▸ **What the task asks**:
Please restate the entries below word for word, leaving out any pictures.

• • • • • • •

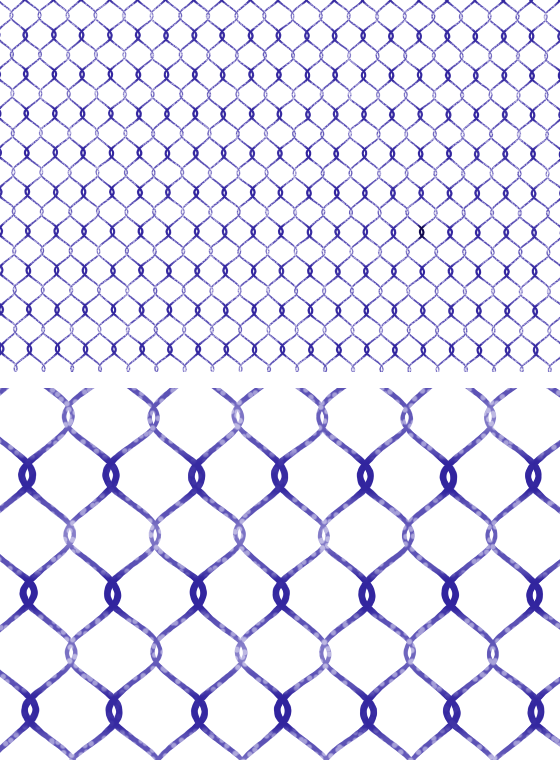
Top: the whole. Bottom: its middle third, enlarged.
Give the GLSL for this pattern, as a Shadertoy shader.

```glsl
// Chain-link fence of worn violet wire on white, with dark and pale links in alternate rows.

const vec2  CELL        = vec2(0.0756, 0.1055);  // spacing of dark links, in canvas heights
const vec2  ORIGIN      = vec2(0.0686, 0.9062);  // centre of the first dark link
const vec2  SHEAR       = vec2(0.0127, 0.0029);  // slight lean of columns and rows
const float HOOK_DARK   = 0.125;                 // overshoot of the wire at dark links
const float HOOK_PALE   = 0.095;                 // overshoot of the wire at pale links
const float HALF_WIDTH  = 0.0025;
const float EXTRA_WIDTH = 0.0005;                // thicker at dark, thinner at pale links
const float WARP        = 0.0007;
const float FLECK_SCALE = 140.0;
const vec2  STAINED     = vec2(14.0, -5.0);      // the one nearly black link

const vec3 PAPER = vec3(1.0);
const vec3 INK   = vec3(0.19, 0.14, 0.62);
const vec3 WIRE  = vec3(0.36, 0.32, 0.71);
const vec3 WORN  = vec3(0.74, 0.72, 0.89);
const vec3 STAIN = vec3(0.06, 0.03, 0.30);

float hash(vec2 p) {
    return fract(sin(dot(p, vec2(127.1, 311.7))) * 43758.55);
}

// Distance to the nearest scattered feature point.
float cellular(vec2 p) {
    vec2 base = floor(p);
    float nearest = 2.0;
    for (int j = -1; j <= 1; j++) {
        for (int i = -1; i <= 1; i++) {
            vec2 cell = base + vec2(i, j);
            vec2 point = cell + vec2(hash(cell), hash(cell + 57.3));
            nearest = min(nearest, distance(p, point));
        }
    }
    return nearest;
}

// Layered sines that bend the wires a little.
vec2 handBend(vec2 p) {
    return WARP * vec2(sin(p.y * 61.0 + 3.0 * sin(p.x * 23.0)),
                       sin(p.x * 53.0 + 3.0 * sin(p.y * 19.0)));
}

// Distance to the wires; side and height run from 0 (dark link) to 1 (pale link).
float wireDistance(float side, float height) {
    float span = 1.0 + HOOK_DARK + HOOK_PALE;
    float wire = span * smoothstep(0.0, 1.0, height) - HOOK_DARK;
    float slope = span * 6.0 * height * (1.0 - height) * CELL.x / CELL.y;
    float gap = min(abs(side - wire), min(abs(side + wire), abs(side + wire - 2.0)));
    return gap * 0.5 * CELL.x / sqrt(1.0 + slope * slope);
}

void mainImage(out vec4 fragColor, in vec2 fragCoord) {
    vec2 p = fragCoord / iResolution.y;
    float pixel = 1.0 / iResolution.y;

    // Lattice coordinates, folded into a quarter of a cell
    vec2 q = p + handBend(p) - ORIGIN;
    q = (q + SHEAR * q.yx) / CELL;
    vec2 darkLink = floor(q + 0.5);
    vec2 paleLink = floor(q);
    vec2 fold = 2.0 * abs(q - darkLink);

    float nearDark = 1.0 - smoothstep(0.22, 0.46, fold.y);
    float nearPale = smoothstep(0.62, 0.9, fold.y);

    // Wire coverage, with a slightly ragged edge
    float fleckDistance = cellular(p * FLECK_SCALE);
    float halfWidth = HALF_WIDTH + EXTRA_WIDTH * (nearDark - nearPale)
                    + 0.0006 * (0.45 - fleckDistance);
    float d = wireDistance(fold.x, fold.y) - halfWidth;
    float coverage = 1.0 - smoothstep(-0.65 * pixel, 0.65 * pixel, d);

    // Wear: pale flecks on the wires, heaviest at the pale links
    float fleck = 1.0 - smoothstep(0.2, 0.5, fleckDistance);
    float paleWear = nearPale * mix(0.05, 0.45, hash(paleLink + 9.0));
    float wear = clamp(0.75 * fleck + paleWear, 0.0, 1.0);
    vec3 color = mix(WIRE, WORN, wear);

    // Dark links, each with its own strength
    float strength = mix(0.85, 1.0, hash(darkLink));
    color = mix(color, INK, nearDark * strength);
    float stained = nearDark * float(distance(darkLink, STAINED) < 0.5)
                  * (1.0 - smoothstep(0.2, 0.4, fold.x));
    color = mix(color, STAIN, stained);

    fragColor = vec4(mix(PAPER, color, coverage), 1.0);
}
```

• • • • • • •

▸ **Exercise response**:
Top: the whole. Bottom: its middle third, enlarged.
Give the GLSL for this pattern, as a Shadertoy shader.

```glsl
// Chain-link fence of worn violet wire on white, with dark and pale links in alternate rows.

const vec2  CELL        = vec2(0.0756, 0.1055);  // spacing of dark links, in canvas heights
const vec2  ORIGIN      = vec2(0.0686, 0.9062);  // centre of the first dark link
const vec2  SHEAR       = vec2(0.0127, 0.0029);  // slight lean of columns and rows
const float HOOK_DARK   = 0.125;                 // overshoot of the wire at dark links
const float HOOK_PALE   = 0.095;                 // overshoot of the wire at pale links
const float HALF_WIDTH  = 0.0025;
const float EXTRA_WIDTH = 0.0005;                // thicker at dark, thinner at pale links
const float WARP        = 0.0007;
const float FLECK_SCALE = 140.0;
const vec2  STAINED     = vec2(14.0, -5.0);      // the one nearly black link

const vec3 PAPER = vec3(1.0);
const vec3 INK   = vec3(0.19, 0.14, 0.62);
const vec3 WIRE  = vec3(0.36, 0.32, 0.71);
const vec3 WORN  = vec3(0.74, 0.72, 0.89);
const vec3 STAIN = vec3(0.06, 0.03, 0.30);

float hash(vec2 p) {
    return fract(sin(dot(p, vec2(127.1, 311.7))) * 43758.55);
}

// Distance to the nearest scattered feature point.
float cellular(vec2 p) {
    vec2 base = floor(p);
    float nearest = 2.0;
    for (int j = -1; j <= 1; j++) {
        for (int i = -1; i <= 1; i++) {
            vec2 cell = base + vec2(i, j);
            vec2 point = cell + vec2(hash(cell), hash(cell + 57.3));
            nearest = min(nearest, distance(p, point));
        }
    }
    return nearest;
}

// Layered sines that bend the wires a little.
vec2 handBend(vec2 p) {
    return WARP * vec2(sin(p.y * 61.0 + 3.0 * sin(p.x * 23.0)),
                       sin(p.x * 53.0 + 3.0 * sin(p.y * 19.0)));
}

// Distance to the wires; side and height run from 0 (dark link) to 1 (pale link).
float wireDistance(float side, float height) {
    float span = 1.0 + HOOK_DARK + HOOK_PALE;
    float wire = span * smoothstep(0.0, 1.0, height) - HOOK_DARK;
    float slope = span * 6.0 * height * (1.0 - height) * CELL.x / CELL.y;
    float gap = min(abs(side - wire), min(abs(side + wire), abs(side + wire - 2.0)));
    return gap * 0.5 * CELL.x / sqrt(1.0 + slope * slope);
}

void mainImage(out vec4 fragColor, in vec2 fragCoord) {
    vec2 p = fragCoord / iResolution.y;
    float pixel = 1.0 / iResolution.y;

    // Lattice coordinates, folded into a quarter of a cell
    vec2 q = p + handBend(p) - ORIGIN;
    q = (q + SHEAR * q.yx) / CELL;
    vec2 darkLink = floor(q + 0.5);
    vec2 paleLink = floor(q);
    vec2 fold = 2.0 * abs(q - darkLink);

    float nearDark = 1.0 - smoothstep(0.22, 0.46, fold.y);
    float nearPale = smoothstep(0.62, 0.9, fold.y);

    // Wire coverage, with a slightly ragged edge
    float fleckDistance = cellular(p * FLECK_SCALE);
    float halfWidth = HALF_WIDTH + EXTRA_WIDTH * (nearDark - nearPale)
                    + 0.0006 * (0.45 - fleckDistance);
    float d = wireDistance(fold.x, fold.y) - halfWidth;
    float coverage = 1.0 - smoothstep(-0.65 * pixel, 0.65 * pixel, d);

    // Wear: pale flecks on the wires, heaviest at the pale links
    float fleck = 1.0 - smoothstep(0.2, 0.5, fleckDistance);
    float paleWear = nearPale * mix(0.05, 0.45, hash(paleLink + 9.0));
    float wear = clamp(0.75 * fleck + paleWear, 0.0, 1.0);
    vec3 color = mix(WIRE, WORN, wear);

    // Dark links, each with its own strength
    float strength = mix(0.85, 1.0, hash(darkLink));
    color = mix(color, INK, nearDark * strength);
    float stained = nearDark * float(distance(darkLink, STAINED) < 0.5)
                  * (1.0 - smoothstep(0.2, 0.4, fold.x));
    color = mix(color, STAIN, stained);

    fragColor = vec4(mix(PAPER, color, coverage), 1.0);
}
```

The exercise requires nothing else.